Here’s part two in a new video series from BBC Learning English and The Open University called ‘Shakespeare Speaks’. The series celebrates Shakespeare’s use of language with light-hearted video clips that imagine the inspiration for Shakespearean phrases that are still in use today. In today’s video the origin of Shakespeare’s phrase “as dead as a […]
Today we’re happy to share the first in a new video series from BBC Learning English and The Open University called ‘Shakespeare Speaks’. The series celebrates Shakespeare’s use of language with light-hearted video clips that imagine the inspiration for Shakespearean phrases that are still in use today.

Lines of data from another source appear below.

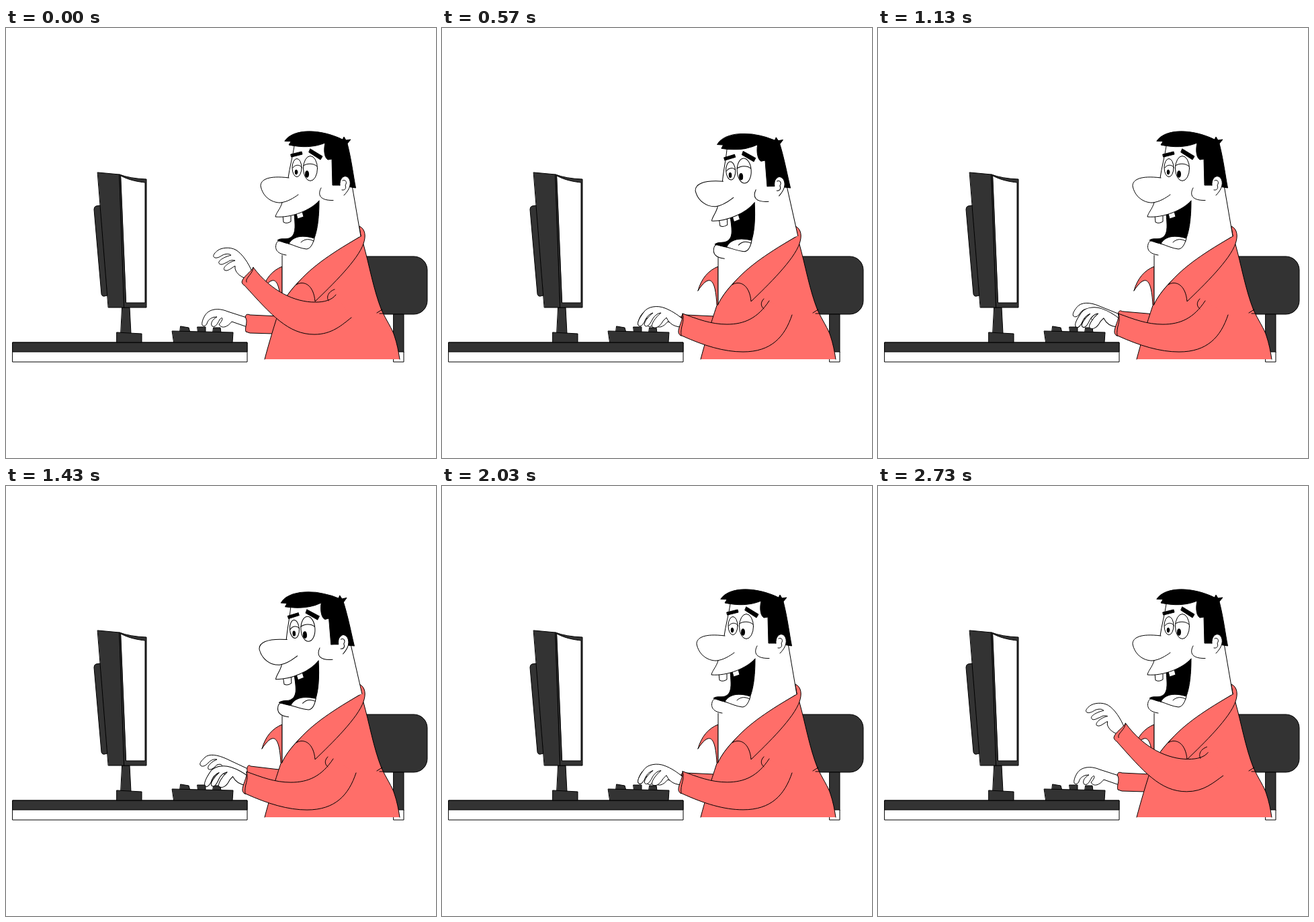
An HTML page for the animation above (2760 ms loop, 640 by 640 pixels).

```html
<!DOCTYPE html>
<html lang="en">
<head>
<meta charset="utf-8">
<title>At the keyboard</title>
<style>
  html, body { margin: 0; width: 100%; height: 100%; overflow: hidden; background: #fff; }
  svg { display: block; width: 100%; height: 100%; }
  path, rect, ellipse { stroke: #000; stroke-width: 1; stroke-linejoin: round; stroke-linecap: round; fill: #fff; }
  .dark { fill: #333; }
  .red { fill: #ff6e69; }
  .ink { fill: #000; }
  .line { fill: none; }
  .bare { stroke: none; }
</style>
</head>
<body>
<svg viewBox="0 0 640 640">
  <!-- chair -->
  <rect class="dark" x="500" y="340" width="127" height="86" rx="20"/>
  <rect class="dark" x="577" y="426" width="15" height="57"/>
  <rect x="577" y="482" width="15" height="15"/>

  <!-- desk and monitor -->
  <rect x="10" y="468" width="349" height="29"/>
  <rect class="dark" x="10" y="468" width="349" height="14"/>
  <path class="dark" d="M141,264 L134,265 Q131,266 131,270 L142,396 Q143,400 147,399 L151,398 Z"/>
  <path class="dark" d="M173,416 H184 L186,455 H171 Z"/>
  <path class="dark" d="M165,453 L202,455 V468 H165 Z"/>
  <path class="dark" d="M136.500,215 L169,218 L176,416 H152.500 Z"/>
  <path class="dark" d="M169,218 Q184,224 209,225 V416 H176 Z"/>
  <path d="M171,220 C184,227 198,229 207,230 V409 H179 Z"/>
  <g id="keyboard">
    <path class="dark" d="M260,444 L272,446 L274,453 L259,452 Z M285,445 H297 V453 H286 Z M309,446 H319 L320,453 H308 Z"/>
    <path class="dark" d="M247.500,451 L338,453 L337,468 H250 Z"/>
  </g>

  <path id="farHand"/>
  <path id="farSleeve" class="red"/>

  <!-- torso -->
  <path class="red" d="M385,493 C391,470 400,440 409,413 C430,372 480,340 528,310 L532,322 C540,350 547,390 559,420 C566,435 575,448 578,458 C582,470 584,480 586,493"/>
  <path class="line" d="M552,424 L560,419 M556,425 H562"/>
  <path class="red" d="M381,391 C386,373 396,361 411,355 V412 H409 C407,372 398,365 381,391 Z"/>
  <path class="bare" d="M411,335 V411 C430,372 480,340 528,310 L520,270 Z"/>
  <path class="line" d="M411,337 V411 C430,372 480,340 528,310"/>
  <path class="red" d="M526,295 C535,299 536,310 532,321 C524,345 485,383 460,407 C458,383 444,375 432,382 C455,354 490,332 528,310 Z"/>

  <g id="head">
    <path class="bare" d="M429,174 L420,223 L411,260 L401,280 L429,280 L421,318 L403,318 Q399,332 411,338 L528,310 L515,232 L505,170 Z"/>
    <path class="line" d="M429,176 C427,190 422,208 420,223 M515,234 L528,310"/>
    <path class="ink" d="M429,277 C445,273 458,266 466,257 C466,285 463,303 458,315 L449,328 L421,321 C414,320 408,317 404,316 C409,312 416,315 421,313 C433,309 430,292 429,277 Z"/>
    <path d="M421,321 C428,309 442,308 459,313 C457,321 453,329 447,329 C438,328 430,324 421,321 Z"/>
    <path class="line" d="M439,319 C445,313 452,314 458,317"/>
    <path class="line" d="M421,321 C413,318 404,313 402,322 C400,330 404,336 417,338"/>
    <path d="M412,279 L413,289 Q418,292 424,288 V278 Z M432,276 L434,284 L443,281 L441,273 Z"/>
    <path d="M411,260 L401,281 C425,283 454,271 466,257 L440,240 Z" class="bare"/>
    <path class="line" d="M411,260 C408,270 402,275 401,281 C425,283 454,271 466,257"/>
    <path d="M421,223 C390,219 379,226 379,235 C382,251 395,260 408,260 C419,259 428,253 435,248"/>
    <path class="line" d="M469,238 C463,249 468,257 487,256.500"/>
    <ellipse cx="433" cy="208" rx="7" ry="13.500"/>
    <ellipse cx="453" cy="209" rx="10.500" ry="18.500"/>
    <path class="line" d="M427,208 C430,203 437,203 440,207 M442.500,205 C448,201 458,201 463,206"/>
    <ellipse class="ink" cx="432" cy="214.500" rx="1.800" ry="3.500"/>
    <ellipse class="ink" cx="448" cy="217.500" rx="2.500" ry="4.800"/>
    <path class="ink" d="M424,188 L440,184 L441,188 L425,192 Z M453,180 L471,191 L468,196 L451,185 Z"/>
    <path class="ink" d="M415,168 C428,149 468,150 501,166 L503,162 L506,167 L513,166 L508,172 C514,195 517,220 520.500,238 L496,234 H486 L485,195 L479,196 C473,192 473,180 475,171 C458,178 440,178 421,174 L424,169 Z"/>
    <path d="M497,234 C496,222 506,216 511,225 C515,234 509,243 503,249"/>
    <path class="line" d="M501,227 C506,225 508,230 505,234 C507,239 504,242 500,241"/>
  </g>

  <path id="nearHand"/>
  <path id="nearSleeve" class="red"/>
  <path id="nearCuff" class="line"/>
  <path id="crease" class="line"/>
</svg>
<script>
const LOOP = 2760;
const el = id => document.getElementById(id);

// Each limb part: resting outline, raised outline.
const poses = {
  farHand: [
    'M358,431 L330,422 C316,416 302,418 296,428 C293,433 291,439 292,442 C294,445 298,443 299,440 C301,433 307,430 314,430 C306,434 304,441 307,444 C311,446 314,442 318,434 C323,428 324,434 317,441 C320,447 328,447 336,437 L359,445',
    'M360,421 L328,406 C315,400 302,398 296,404 C291,409 288,412 289,415 C291,419 297,417 301,412 C305,408 309,406 314,407 C306,410 299,417 301,421 C304,424 309,420 314,415 C323,412 324,418 317,424 C320,430 328,430 336,424 L359,433'],
  farSleeve: [
    'M405,429 L363,427 C357,424 355,430 357,432 C360,438 355,446 357,452 L363,454 L397,455',
    'M406,422 L364,417 C360,413 358,420 359,424 C362,430 357,440 357,446 L363,448 L397,455'],
  nearHand: [
    'M358,433 C350,426 340,420 332,417 C320,412 306,415 301,422 C295,430 290,438 292,442 C294,446 298,443 301,438 C304,430 308,426 314,424 C306,430 299,440 302,443 C305,446 309,442 313,434 C316,428 322,424 326,424 C318,430 310,442 313,445 C318,448 324,445 329,436 L334,431 C338,440 345,444 354,445',
    'M366,362 C361,350 352,336 342,330 C333,325 320,327 315,331 C311,334 308,338 309,340 C311,344 318,341 322,338 C326,336 332,335 335,338 C326,340 315,346 317,350 C320,354 325,350 330,348 C334,345 338,345 341,346 C332,348 322,356 325,360 C330,363 335,357 341,354 L341,358 C343,366 350,370 357,373'],
  nearSleeve: [
    'M487,406 C470,432 450,441 424,441 C400,441 380,433 358,425 C360,432 351,446 352,453 C353,456 354,458 357,458 C390,473 420,482 448,482 C490,482 510,460 521,427',
    'M491,397 C485,405 474,408 460,408 C430,408 395,392 368,356 C366,362 352,370 351,378 C352,381 353,382 355,383 C395,427 420,456 459,456 C485,456 500,442 514,431'],
  nearCuff: [
    'M358,425 C362,438 354,444 356,458',
    'M368,356 C368,366 355,372 358,378'],
  crease: [
    'M479,403 C473,409 475,415 479,418',
    'M489,389 C478,393 477,402 480,406']
};

function mix([rest, raised], k) {
  const ends = raised.match(/\d+/g);
  let i = 0;
  return rest.replace(/\d+/g, n => (+n + (ends[i++] - n) * k).toFixed(2));
}

const pose = (id, k) => el(id).setAttribute('d', mix(poses[id], k));

// Height of the near arm: [time, lift]
const liftKeys = [
  [0, 1], [100, .75], [200, .2], [260, -.15], [340, 0], [400, 0], [2000, 0],
  [2050, .02], [2170, .2], [2370, .65], [2570, 1.25], [2670, 1.14], [2730, 1.045]
];

function lift(t) {
  const count = liftKeys.length;
  const key = i => {
    const turn = Math.floor(i / count);
    const [time, value] = liftKeys[i - turn * count];
    return [time + turn * LOOP, value];
  };
  const slope = i => (key(i + 1)[1] - key(i - 1)[1]) / (key(i + 1)[0] - key(i - 1)[0]);
  let i = 0;
  while (key(i + 1)[0] <= t) i++;
  const [t0, a] = key(i), [t1, b] = key(i + 1);
  const span = t1 - t0, s = (t - t0) / span, r = 1 - s;
  return r * r * (1 + 2 * s) * a + s * s * (3 - 2 * s) * b
    + span * s * r * (r * slope(i) - s * slope(i + 1));
}

function smooth(t, from, to) {
  const s = Math.min(1, Math.max(0, (t - from) / (to - from)));
  return s * s * (3 - 2 * s);
}

const nod = t => smooth(t, 60, 300) - smooth(t, 530, 765);

function draw(t) {
  const typing = t > 290 && t < 1640;
  const tap = typing ? Math.max(0, Math.cos(2 * Math.PI * (t - 1430) / 257)) : 0;
  const raise = lift(t);
  const jolt = 4 * (smooth(t, 430, 490) - smooth(t, 500, 575));

  pose('farHand', tap);
  pose('farSleeve', tap);
  for (const id of ['nearHand', 'nearSleeve', 'nearCuff', 'crease']) pose(id, raise);

  el('nearHand').setAttribute('transform', `translate(${4 * tap}) rotate(${-3 * tap} 357 440)`);
  el('head').setAttribute('transform', `rotate(${-3.2 * (nod(t) + nod(t - 1100))} 520 275)`);
  el('keyboard').setAttribute('transform', `translate(${-jolt})`);
}

const start = performance.now();
function tick() {
  draw((performance.now() - start) % LOOP);
  requestAnimationFrame(tick);
}
tick();
</script>
</body>
</html>
```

In today’s video the origin of Shakespeare’s phrase […]
We think of Shakespeare as one of the greatest modern Western writers, and perhaps the greatest playwright ever. We imagine him sitting alone at his desk, writing the plays by candlelight, his quill pen scratching in the silent night. We probably think about him in the way we do about a modern novelist, whose stories […]
…according to the Daily Mail. Great piece from A.N. Wilson looking at Shakespeare’s take on Europe – and vice versa – in response to two polititians trading Shakespeare quotes in relation to the upcoming UK referendum on EU membership. Earlier this week European Council President Donald Tusk tweeted: “To be, or not to be together, […]
Whatever else William Shakespeare was he was a voracious reader. One thing is certain: there were a few books on his bookshelf that he referred to constantly and which were well thumbed. Among them were all the volumes of Raphael Holinshed’s Chronicles of England Scotland and Ireland, which was a comprehensive history of Britain. On […]
Macbeth is a prime example of a violent Jacobean drama. As the Elizabethan age gave way to the Jacobean era new young playwrights emerged. They were very much in tune with their sophisticated London audience, who delighted in the spectacle of sex and violence, so Jacobean plays became increasingly sexual and violent. Not only was […]
Our friends over at the Shakespeare Calling blog have just released their Shakespeare ruminations in book format: Why Shakespeare? Who is this Hamlet? Is Lady Macbeth really evil? Can Caliban really be a twitchy speeded Goth freak? What’s so interesting about Lady Blanche, Lucius, Queen Margaret, Cassius, Paulina, Emilia, Celia…? These and many, many more […]
Plagiarism was not an issue for Elizabethan and Jacobean playwrights, and there wasn’t even any such concept. Writers collaborated on plays without there being any fuss about whose intellectual property the final play was. They also used the stories and even the words of other writers in their plays and that was entirely acceptable at […]
We very happily stumbled across the wonderful AnagramGenius website this week, which truly does have some genius anagrams – including a range of Shakespeare anagrams from the ridiculous to the sublime. ‘William Shakespeare’ is an anagram of: ‘Hear me as I will speak’ ‘I swear I’ll make heaps’ …and perhaps our favourite, ‘We shall […]
Publishers Hodden and Stoughton have just announced that they will be paying London mayor, Boris Johnson, a half a million pounds (about 750,000 US dollars) to write a biography of William Shakespeare. That is more of a reflection of the greed and cynicism of publishers than of the surprise that someone not known as a […]